▶ [ACTIVITY]
From the entries below, copy out all lines holding "Inter".

Source records:
<<<<

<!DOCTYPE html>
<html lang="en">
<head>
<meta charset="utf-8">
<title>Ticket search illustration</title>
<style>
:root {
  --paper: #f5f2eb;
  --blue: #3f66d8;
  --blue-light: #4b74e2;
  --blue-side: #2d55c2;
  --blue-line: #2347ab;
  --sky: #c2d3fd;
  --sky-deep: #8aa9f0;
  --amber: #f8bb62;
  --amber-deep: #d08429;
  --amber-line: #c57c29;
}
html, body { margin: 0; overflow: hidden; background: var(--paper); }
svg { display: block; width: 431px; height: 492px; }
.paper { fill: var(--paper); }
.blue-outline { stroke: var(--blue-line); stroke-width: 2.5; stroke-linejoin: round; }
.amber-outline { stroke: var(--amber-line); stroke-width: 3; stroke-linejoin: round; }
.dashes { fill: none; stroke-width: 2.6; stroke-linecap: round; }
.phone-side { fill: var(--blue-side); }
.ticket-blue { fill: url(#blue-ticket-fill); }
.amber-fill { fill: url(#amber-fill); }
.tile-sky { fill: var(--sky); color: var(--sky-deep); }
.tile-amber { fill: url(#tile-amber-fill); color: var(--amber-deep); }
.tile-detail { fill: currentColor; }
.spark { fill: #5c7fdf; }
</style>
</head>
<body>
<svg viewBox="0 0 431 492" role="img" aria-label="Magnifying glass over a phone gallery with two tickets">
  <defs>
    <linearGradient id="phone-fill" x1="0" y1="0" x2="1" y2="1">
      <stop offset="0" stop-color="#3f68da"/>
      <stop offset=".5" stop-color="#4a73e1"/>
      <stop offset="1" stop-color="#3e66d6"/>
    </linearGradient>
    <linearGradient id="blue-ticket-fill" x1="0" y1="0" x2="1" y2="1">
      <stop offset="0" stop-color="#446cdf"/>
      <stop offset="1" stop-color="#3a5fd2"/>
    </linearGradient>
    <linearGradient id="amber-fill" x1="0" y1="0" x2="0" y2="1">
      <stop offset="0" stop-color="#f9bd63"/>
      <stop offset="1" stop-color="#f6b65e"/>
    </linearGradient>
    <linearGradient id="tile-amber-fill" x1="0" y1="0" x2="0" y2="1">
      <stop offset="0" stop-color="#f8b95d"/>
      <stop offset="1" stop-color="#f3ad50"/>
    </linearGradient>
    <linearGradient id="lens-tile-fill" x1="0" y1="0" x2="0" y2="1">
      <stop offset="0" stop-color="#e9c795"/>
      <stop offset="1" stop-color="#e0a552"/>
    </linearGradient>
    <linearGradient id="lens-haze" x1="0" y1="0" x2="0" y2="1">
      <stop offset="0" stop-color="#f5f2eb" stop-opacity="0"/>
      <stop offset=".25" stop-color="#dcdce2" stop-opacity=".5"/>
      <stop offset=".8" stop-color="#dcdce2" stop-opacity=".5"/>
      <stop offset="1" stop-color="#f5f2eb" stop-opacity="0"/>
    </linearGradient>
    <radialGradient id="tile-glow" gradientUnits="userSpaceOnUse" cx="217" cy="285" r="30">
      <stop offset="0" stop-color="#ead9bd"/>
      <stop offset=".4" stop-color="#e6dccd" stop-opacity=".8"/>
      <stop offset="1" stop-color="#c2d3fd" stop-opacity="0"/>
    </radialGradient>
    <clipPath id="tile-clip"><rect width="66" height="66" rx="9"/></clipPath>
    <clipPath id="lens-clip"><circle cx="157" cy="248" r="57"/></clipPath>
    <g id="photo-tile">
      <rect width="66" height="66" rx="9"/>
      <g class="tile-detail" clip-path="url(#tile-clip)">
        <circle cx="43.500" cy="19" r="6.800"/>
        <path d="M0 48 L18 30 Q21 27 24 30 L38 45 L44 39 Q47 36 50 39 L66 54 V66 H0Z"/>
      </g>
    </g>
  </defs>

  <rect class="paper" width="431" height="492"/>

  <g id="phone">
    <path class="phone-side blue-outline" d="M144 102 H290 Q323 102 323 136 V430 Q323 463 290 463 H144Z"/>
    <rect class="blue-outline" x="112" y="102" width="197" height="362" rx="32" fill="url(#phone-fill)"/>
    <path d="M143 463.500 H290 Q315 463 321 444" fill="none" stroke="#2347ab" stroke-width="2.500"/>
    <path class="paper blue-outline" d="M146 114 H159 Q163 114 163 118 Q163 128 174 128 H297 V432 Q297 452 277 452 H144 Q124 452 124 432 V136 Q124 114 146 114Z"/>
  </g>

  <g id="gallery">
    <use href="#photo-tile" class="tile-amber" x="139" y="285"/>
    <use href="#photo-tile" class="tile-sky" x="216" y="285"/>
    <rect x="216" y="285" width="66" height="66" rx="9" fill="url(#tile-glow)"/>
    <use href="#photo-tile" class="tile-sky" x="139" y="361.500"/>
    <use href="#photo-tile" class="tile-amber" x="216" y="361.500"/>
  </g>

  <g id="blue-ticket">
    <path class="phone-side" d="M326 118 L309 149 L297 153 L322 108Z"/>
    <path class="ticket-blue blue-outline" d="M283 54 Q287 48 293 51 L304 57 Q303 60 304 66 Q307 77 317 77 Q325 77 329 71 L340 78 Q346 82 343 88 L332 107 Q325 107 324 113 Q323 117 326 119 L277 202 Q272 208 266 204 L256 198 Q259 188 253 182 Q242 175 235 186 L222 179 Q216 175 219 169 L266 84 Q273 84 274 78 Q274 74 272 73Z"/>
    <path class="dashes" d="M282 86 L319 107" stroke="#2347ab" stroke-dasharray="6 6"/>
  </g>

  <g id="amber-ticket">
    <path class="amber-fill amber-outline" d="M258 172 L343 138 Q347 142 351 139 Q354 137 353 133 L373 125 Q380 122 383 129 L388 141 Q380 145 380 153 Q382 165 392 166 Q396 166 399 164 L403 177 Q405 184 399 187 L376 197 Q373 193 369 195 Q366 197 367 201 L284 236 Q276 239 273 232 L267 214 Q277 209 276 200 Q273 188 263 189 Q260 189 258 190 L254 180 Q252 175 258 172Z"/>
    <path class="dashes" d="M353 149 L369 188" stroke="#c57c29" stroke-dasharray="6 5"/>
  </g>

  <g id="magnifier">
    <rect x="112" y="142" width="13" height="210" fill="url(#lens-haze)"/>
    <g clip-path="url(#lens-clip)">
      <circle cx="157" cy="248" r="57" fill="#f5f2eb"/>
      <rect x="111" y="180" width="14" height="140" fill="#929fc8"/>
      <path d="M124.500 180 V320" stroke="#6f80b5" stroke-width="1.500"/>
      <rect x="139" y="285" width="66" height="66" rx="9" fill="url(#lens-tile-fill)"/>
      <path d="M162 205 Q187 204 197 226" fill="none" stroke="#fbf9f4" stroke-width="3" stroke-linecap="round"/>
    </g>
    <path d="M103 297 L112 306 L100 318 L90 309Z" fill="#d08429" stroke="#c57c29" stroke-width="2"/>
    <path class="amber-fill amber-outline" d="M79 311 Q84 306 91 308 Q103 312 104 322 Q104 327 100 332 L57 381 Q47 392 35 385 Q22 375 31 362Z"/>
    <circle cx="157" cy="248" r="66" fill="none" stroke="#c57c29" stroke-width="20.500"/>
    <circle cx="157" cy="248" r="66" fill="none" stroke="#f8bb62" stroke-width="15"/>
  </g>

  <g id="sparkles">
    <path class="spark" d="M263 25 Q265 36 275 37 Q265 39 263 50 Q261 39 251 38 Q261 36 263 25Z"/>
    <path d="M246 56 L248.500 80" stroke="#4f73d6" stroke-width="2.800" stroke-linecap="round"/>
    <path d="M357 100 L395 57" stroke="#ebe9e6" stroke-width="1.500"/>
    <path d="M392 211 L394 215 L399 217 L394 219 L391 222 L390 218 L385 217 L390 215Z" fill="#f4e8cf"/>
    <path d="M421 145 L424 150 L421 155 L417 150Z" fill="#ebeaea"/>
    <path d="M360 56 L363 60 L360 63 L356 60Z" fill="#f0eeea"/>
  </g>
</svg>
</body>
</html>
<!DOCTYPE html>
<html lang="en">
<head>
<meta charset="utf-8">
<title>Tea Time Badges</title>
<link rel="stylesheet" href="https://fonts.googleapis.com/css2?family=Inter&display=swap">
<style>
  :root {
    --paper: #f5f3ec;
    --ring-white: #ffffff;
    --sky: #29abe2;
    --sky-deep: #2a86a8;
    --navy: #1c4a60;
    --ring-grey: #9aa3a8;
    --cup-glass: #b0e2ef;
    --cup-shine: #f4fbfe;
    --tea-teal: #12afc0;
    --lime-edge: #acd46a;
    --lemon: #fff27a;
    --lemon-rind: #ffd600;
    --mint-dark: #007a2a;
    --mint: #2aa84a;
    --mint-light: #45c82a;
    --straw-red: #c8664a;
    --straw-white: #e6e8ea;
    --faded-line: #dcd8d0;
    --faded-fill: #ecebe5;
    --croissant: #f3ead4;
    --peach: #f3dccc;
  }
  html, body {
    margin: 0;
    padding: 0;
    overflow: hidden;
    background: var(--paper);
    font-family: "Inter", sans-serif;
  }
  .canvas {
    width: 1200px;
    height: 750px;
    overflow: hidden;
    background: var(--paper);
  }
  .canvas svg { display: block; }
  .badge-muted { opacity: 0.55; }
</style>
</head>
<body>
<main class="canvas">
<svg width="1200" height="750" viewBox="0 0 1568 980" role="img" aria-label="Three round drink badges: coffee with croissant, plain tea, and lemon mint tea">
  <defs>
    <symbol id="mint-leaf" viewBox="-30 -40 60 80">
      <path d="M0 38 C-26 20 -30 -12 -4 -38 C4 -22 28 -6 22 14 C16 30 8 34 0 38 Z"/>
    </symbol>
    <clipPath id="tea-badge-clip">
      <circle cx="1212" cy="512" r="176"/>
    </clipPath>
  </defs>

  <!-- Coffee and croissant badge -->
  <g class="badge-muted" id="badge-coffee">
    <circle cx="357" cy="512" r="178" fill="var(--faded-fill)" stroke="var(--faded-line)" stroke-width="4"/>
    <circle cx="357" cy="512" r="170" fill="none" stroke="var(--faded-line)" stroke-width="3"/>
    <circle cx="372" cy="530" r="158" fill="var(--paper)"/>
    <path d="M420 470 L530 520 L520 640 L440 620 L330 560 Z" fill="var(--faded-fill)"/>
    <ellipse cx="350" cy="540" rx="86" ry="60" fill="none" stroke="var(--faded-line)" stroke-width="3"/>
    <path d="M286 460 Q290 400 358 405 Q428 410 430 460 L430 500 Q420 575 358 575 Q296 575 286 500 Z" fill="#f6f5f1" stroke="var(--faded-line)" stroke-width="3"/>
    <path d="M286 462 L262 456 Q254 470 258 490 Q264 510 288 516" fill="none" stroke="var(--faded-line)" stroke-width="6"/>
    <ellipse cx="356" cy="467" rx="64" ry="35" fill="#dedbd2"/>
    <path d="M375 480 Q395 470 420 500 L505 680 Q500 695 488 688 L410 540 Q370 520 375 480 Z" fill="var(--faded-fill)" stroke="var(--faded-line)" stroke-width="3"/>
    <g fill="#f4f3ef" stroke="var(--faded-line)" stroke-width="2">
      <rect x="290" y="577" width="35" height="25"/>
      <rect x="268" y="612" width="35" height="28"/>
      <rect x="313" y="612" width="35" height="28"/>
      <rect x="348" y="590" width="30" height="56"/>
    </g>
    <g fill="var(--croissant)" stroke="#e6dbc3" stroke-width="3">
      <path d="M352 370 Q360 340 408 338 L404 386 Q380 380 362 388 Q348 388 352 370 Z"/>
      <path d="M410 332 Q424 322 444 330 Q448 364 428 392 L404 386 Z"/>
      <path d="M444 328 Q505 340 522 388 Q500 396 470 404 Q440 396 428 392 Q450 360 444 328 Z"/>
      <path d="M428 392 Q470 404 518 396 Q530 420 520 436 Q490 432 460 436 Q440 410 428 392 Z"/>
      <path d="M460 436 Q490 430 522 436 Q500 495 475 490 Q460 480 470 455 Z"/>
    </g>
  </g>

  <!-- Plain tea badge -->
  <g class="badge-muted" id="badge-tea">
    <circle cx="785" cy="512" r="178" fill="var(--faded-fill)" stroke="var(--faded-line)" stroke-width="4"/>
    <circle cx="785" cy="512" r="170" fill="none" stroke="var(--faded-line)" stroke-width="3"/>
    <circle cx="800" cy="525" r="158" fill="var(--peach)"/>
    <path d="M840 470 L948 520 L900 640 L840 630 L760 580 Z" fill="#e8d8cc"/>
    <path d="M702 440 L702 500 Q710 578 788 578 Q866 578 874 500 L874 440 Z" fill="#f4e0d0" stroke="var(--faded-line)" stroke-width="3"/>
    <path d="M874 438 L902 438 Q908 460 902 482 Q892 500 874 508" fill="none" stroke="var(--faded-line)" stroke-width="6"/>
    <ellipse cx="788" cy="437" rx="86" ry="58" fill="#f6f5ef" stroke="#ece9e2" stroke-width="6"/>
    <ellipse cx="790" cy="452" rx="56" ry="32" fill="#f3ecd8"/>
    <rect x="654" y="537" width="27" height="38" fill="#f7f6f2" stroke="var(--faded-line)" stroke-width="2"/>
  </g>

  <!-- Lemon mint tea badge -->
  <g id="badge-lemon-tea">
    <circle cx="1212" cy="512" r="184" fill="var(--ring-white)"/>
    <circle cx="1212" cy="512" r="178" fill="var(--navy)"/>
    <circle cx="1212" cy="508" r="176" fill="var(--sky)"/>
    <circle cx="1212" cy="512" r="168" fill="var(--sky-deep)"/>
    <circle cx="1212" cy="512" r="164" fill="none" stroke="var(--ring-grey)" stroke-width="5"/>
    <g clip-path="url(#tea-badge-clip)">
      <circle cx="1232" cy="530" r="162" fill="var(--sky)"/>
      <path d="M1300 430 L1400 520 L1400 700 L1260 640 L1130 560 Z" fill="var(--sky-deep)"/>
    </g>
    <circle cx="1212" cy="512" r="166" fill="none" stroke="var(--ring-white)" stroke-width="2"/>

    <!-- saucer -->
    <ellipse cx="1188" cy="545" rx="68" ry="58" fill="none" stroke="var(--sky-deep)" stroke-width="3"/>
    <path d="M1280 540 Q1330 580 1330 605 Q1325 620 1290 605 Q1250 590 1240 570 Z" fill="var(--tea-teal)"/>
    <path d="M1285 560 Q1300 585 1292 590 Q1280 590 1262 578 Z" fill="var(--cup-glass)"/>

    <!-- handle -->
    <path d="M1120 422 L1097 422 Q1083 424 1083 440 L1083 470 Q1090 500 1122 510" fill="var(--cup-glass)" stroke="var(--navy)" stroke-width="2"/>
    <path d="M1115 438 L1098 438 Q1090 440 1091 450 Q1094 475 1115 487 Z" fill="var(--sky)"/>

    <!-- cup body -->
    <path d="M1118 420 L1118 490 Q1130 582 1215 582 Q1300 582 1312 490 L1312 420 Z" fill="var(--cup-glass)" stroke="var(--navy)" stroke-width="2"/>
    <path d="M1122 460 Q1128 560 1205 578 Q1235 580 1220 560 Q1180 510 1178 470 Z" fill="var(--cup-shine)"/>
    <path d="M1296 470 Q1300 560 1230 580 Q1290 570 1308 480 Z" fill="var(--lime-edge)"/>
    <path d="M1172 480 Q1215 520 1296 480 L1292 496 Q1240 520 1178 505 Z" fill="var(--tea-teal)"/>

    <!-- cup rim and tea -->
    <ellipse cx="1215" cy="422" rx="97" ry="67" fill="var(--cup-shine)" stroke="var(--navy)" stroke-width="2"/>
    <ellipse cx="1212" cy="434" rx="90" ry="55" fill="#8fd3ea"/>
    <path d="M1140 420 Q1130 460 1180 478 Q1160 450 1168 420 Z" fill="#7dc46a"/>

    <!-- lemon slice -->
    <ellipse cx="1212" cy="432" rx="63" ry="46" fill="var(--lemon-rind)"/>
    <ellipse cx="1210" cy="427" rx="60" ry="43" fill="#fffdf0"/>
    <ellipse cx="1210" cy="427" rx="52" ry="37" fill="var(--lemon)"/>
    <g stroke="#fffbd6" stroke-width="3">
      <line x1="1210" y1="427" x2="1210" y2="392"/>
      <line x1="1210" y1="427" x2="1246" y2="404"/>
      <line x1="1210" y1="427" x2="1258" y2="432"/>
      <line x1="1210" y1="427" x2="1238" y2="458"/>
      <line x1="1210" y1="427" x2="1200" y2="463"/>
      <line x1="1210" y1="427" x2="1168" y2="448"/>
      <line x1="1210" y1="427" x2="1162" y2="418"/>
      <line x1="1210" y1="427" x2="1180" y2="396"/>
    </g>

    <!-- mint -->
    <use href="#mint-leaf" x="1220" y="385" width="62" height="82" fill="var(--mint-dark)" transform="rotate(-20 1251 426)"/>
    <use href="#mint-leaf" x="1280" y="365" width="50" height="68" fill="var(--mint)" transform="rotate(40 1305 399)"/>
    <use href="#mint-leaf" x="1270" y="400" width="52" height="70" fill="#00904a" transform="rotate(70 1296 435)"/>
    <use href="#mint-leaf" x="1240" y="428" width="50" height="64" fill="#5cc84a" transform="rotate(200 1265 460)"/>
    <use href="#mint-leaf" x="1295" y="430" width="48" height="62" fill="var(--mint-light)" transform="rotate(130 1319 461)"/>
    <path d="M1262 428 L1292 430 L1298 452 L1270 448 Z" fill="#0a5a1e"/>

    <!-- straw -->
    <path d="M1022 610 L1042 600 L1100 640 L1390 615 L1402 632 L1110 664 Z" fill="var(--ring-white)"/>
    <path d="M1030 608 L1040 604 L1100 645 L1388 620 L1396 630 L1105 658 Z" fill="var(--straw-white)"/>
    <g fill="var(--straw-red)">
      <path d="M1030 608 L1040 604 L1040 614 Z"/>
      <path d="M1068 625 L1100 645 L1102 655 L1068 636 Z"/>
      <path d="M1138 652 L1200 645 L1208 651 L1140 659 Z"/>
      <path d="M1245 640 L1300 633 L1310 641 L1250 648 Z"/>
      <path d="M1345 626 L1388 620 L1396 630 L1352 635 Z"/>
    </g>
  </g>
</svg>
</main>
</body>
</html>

>>>>

▶ [EXERCISE OUTPUT]
<link rel="stylesheet" href="https://fonts.googleapis.com/css2?family=Inter&display=swap">
    font-family: "Inter", sans-serif;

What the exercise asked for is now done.